- **Work item**:
Look through the data below, tally the lines where "quad" occurs, and write the total alone.

[Plain-text document sources]
======
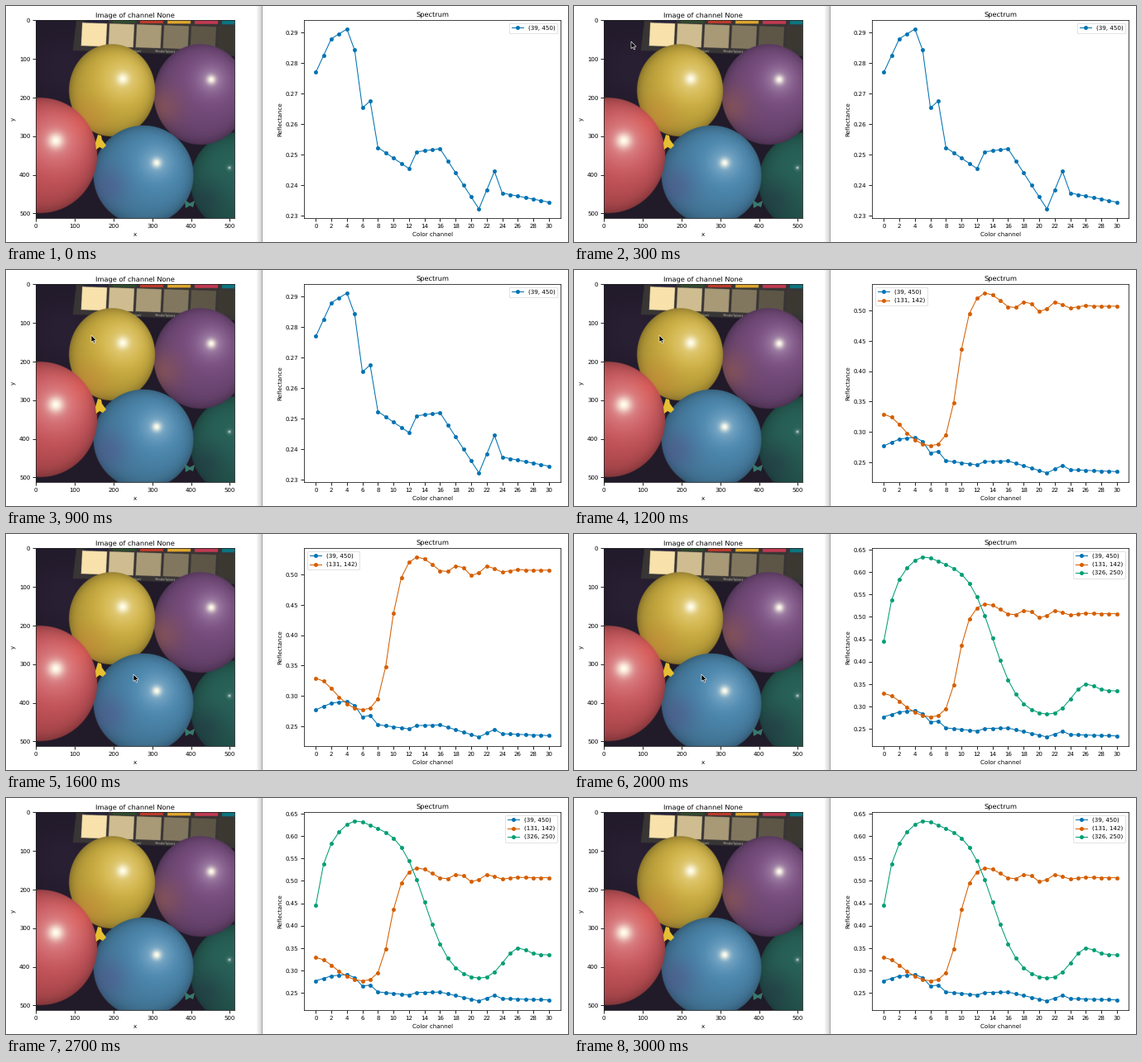
A matplotlib script that plays this animation: 679 px wide and 286 px high, repeating every 3100 ms.

```python
import numpy as np
import matplotlib.pyplot as plt
from matplotlib.animation import FuncAnimation
from matplotlib.patches import Polygon
from matplotlib.ticker import FormatStrFormatter, MultipleLocator

W, H, DPI = 679, 286, 50
FRAMES, INTERVAL = 31, 100
INK = "#222222"

plt.rcParams.update({
    "font.family": "DejaVu Sans", "font.size": 10, "text.hinting": "none",
    "axes.titlesize": 11.8, "axes.labelsize": 10.2, "legend.fontsize": 10.3,
    "axes.linewidth": 1.2, "axes.edgecolor": INK, "axes.labelpad": 4.6,
    "xtick.major.size": 6, "ytick.major.size": 6,
    "xtick.major.width": 1.2, "ytick.major.width": 1.2,
})

fig = plt.figure(figsize=(W / DPI, H / DPI), dpi=DPI, facecolor="white")


def add_axes(x0, y0, x1, y1, **kw):
    """Axes placed by stage pixels, measured from the top left."""
    return fig.add_axes([x0 / W, 1 - y1 / H, (x1 - x0) / W, (y1 - y0) / H], **kw)


# ---- soft balloon picture, computed in stage coordinates ----
LEFT, TOP, RIGHT, BOTTOM = 36, 17, 275.8, 256.8
N = 512
X, Y = np.meshgrid(np.linspace(LEFT, RIGHT, N), np.linspace(TOP, BOTTOM, N))


def blend(img, color, alpha):
    return img + (np.array(color, float) - img) * alpha[..., None]


def spot(center, r):
    return np.exp(-((X - center[0]) ** 2 + (Y - center[1]) ** 2) / r ** 2)


def quad(img, x0, y0, x1, y1, color, slope=0.035, lean=-0.05):
    """Slightly tilted rectangle with soft edges."""
    u = X - lean * (Y - y0)
    v = Y - slope * (X - x0)
    inside = np.minimum.reduce([u - x0, x1 - u, v - y0, y1 - v])
    return blend(img, color, np.clip(inside * 1.5 + 0.5, 0, 1))


def balloon(img, center, radii, color, light, core, tint, tint_at):
    """Shaded ellipse with a highlight and one coloured reflection."""
    r = np.hypot((X - center[0]) / radii[0], (Y - center[1]) / radii[1])
    color = np.array(color, float)
    shade = 0.76 + 0.24 * spot(light, radii[0]) - 0.2 * np.clip(r, 0, 1) ** 8
    body = shade[..., None] * color
    body = blend(body, tint, 0.55 * spot(tint_at, 24))
    body = blend(body, 0.45 * color + 130, 0.55 * spot(light, 3.2 * core))
    body = blend(body, (255, 253, 235), spot(light, core))
    return blend(img, body, np.clip((1 - r) * radii[0] * 1.3 + 0.5, 0, 1))


def picture():
    img = np.full((N, N, 3), (33, 26, 41), float)
    img = blend(img, (46, 36, 58), 0.6 * spot((70, 75), 45))
    img = quad(img, 86, 8, 300, 54, (56, 53, 53), lean=-0.12)
    vivid = [(40, 36, 62), (48, 78, 46), (190, 60, 42),
             (222, 166, 48), (192, 58, 82), (12, 118, 128)]
    for i, color in enumerate(vivid):
        x, y = 92 + 33 * i, 20 + i
        level = (1 - i / 6) ** 1.15
        grey = 32 + level * np.array([217, 194, 140])
        img = quad(img, x, y, x + 30, y + 28, grey)
        img = quad(img, x + 4, 5, x + 32, 20 + 0.4 * i, color, 0, 0)

    img = balloon(img, (280, 213), (57, 60), (40, 98, 88), (270, 196), 1,
                  (36, 56, 68), (240, 235))
    img = balloon(img, (235, 107), (56.5, 61), (126, 82, 134), (248, 89), 5.5,
                  (150, 92, 80), (188, 122))
    img = balloon(img, (128, 102), (52, 56), (218, 186, 68), (141, 88), 7,
                  (204, 140, 56), (98, 136))
    img = balloon(img, (166, 205), (60.5, 60.3), (80, 142, 182), (182, 190), 5.5,
                  (82, 88, 140), (122, 218))
    img = balloon(img, (41, 181), (69, 70), (210, 88, 94), (60, 163), 9.5,
                  (238, 88, 76), (92, 140))
    return np.clip(img / 255, 0, 1)


photo = add_axes(LEFT, TOP, RIGHT, BOTTOM)
photo.imshow(picture(), aspect="auto")
photo.set(title="Image of channel None", xlabel="x", ylabel="y",
          xticks=range(0, 501, 100), yticks=range(0, 501, 100))

# ---- spectra ----
channel = np.arange(31)


def bump(center, width):
    return np.exp(-((channel - center) / width) ** 2)


def step(center, width):
    return 1 / (1 + np.exp(-(channel - center) / width))


dark = np.interp(channel, [0, 2, 4, 5, 6, 7, 8, 12, 13, 16, 21, 23, 24, 30],
                 [.277, .288, .2912, .2843, .2654, .2676, .2524, .2455,
                  .251, .252, .2323, .2446, .2375, .2345])
yellow = (0.274 + 0.055 * bump(0, 3.3) + 0.233 * step(9.5, 0.65)
          + 0.023 * bump(13, 2)
          + 0.01 * np.cos(np.pi / 2 * (channel - 18.3)) * bump(20, 4))
blue = (0.275 + 0.35 * step(14.05, -1.7) - 0.18 * np.exp(-channel / 1.4)
        + 0.015 * bump(5, 2) + 0.06 * step(23.6, 0.8) + 0.018 * bump(26, 1.5))

SPECTRA = [("(39, 450)", "#0072b2", dark),
           ("(131, 142)", "#d55e00", yellow),
           ("(326, 250)", "#009e73", blue)]
plot = add_axes(360.2, TOP, 669.9, BOTTOM)
lines = [plot.plot(v, "o-", color=c, label=name)[0] for name, c, v in SPECTRA]
plot.set(title="Spectrum", xlabel="Color channel", ylabel="Reflectance",
         xlim=(-1.5, 31.5), xticks=range(0, 31, 2))
plot.yaxis.set_major_formatter(FormatStrFormatter("%.2f"))

# ---- overlay: window edge, balloon knots, card print, pointer ----
over = add_axes(0, 0, W, H, zorder=5)
over.imshow(np.linspace(1, 0.82, 24)[None, :], cmap="gray", vmin=0, vmax=1,
            extent=(302, 309, H, 0), aspect="auto")
over.axvspan(309, 310, color="#a8a8a8", lw=0)
over.set(xlim=(0, W), ylim=(H, 0))
over.axis("off")


def shape(points, color, **kw):
    return over.add_patch(Polygon(points, closed=True, fc=color, **kw))


shape([(111, 156), (115, 157), (116, 162), (121, 169), (117, 173),
       (113, 171), (109, 174), (108, 166)], "#e6bf32", lw=0)
shape([(228, 236), (222, 239), (216, 235), (217, 245), (222, 242),
       (226, 244)], "#38786c", lw=0)
for x, y, word in [(155, 56.4, "lorel"), (180, 57.3, "ShadeTablet")]:
    over.text(x, y, word, size=6, color="#b4aea6", rotation=-2, va="baseline")

ARROW = np.array([(0, 0), (0, 8.6), (2, 6.8), (3.4, 9.8), (4.8, 9.2),
                  (3.5, 6.3), (6.1, 6.2)])
pointer = shape(ARROW, "black", ec="white", lw=0.9, zorder=9)

# pointer tip by time in ms
KEYS = [(200, 58, 31), (300, 69, 43), (600, 103, 79), (1200, 103, 79),
        (1500, 154, 170), (2000, 154, 170), (2400, 56, 31), (2500, 42, 19)]
TIMES, PX, PY = zip(*KEYS)


def show_spectra(count):
    for i, line in enumerate(lines):
        line.set_visible(i < count)
    values = np.concatenate([v for _, _, v in SPECTRA[:count]])
    pad = 0.05 * np.ptp(values)
    plot.set_ylim(values.min() - pad, values.max() + pad)
    plot.yaxis.set_major_locator(MultipleLocator(0.01 if count == 1 else 0.05))
    plot.legend(handles=lines[:count],
                loc="upper left" if count == 2 else "upper right")


def update(frame):
    t = frame * INTERVAL
    show_spectra(1 + (t >= 1100) + (t >= 1900))
    pointer.set_visible(TIMES[0] <= t <= TIMES[-1])
    pointer.set_xy(ARROW + (np.interp(t, TIMES, PX), np.interp(t, TIMES, PY)))
    return [*lines, pointer]


anim = FuncAnimation(fig, update, frames=FRAMES, interval=INTERVAL,
                     init_func=lambda: [], repeat=True, repeat_delay=0)
plt.show()
```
======
- **Reply**:
4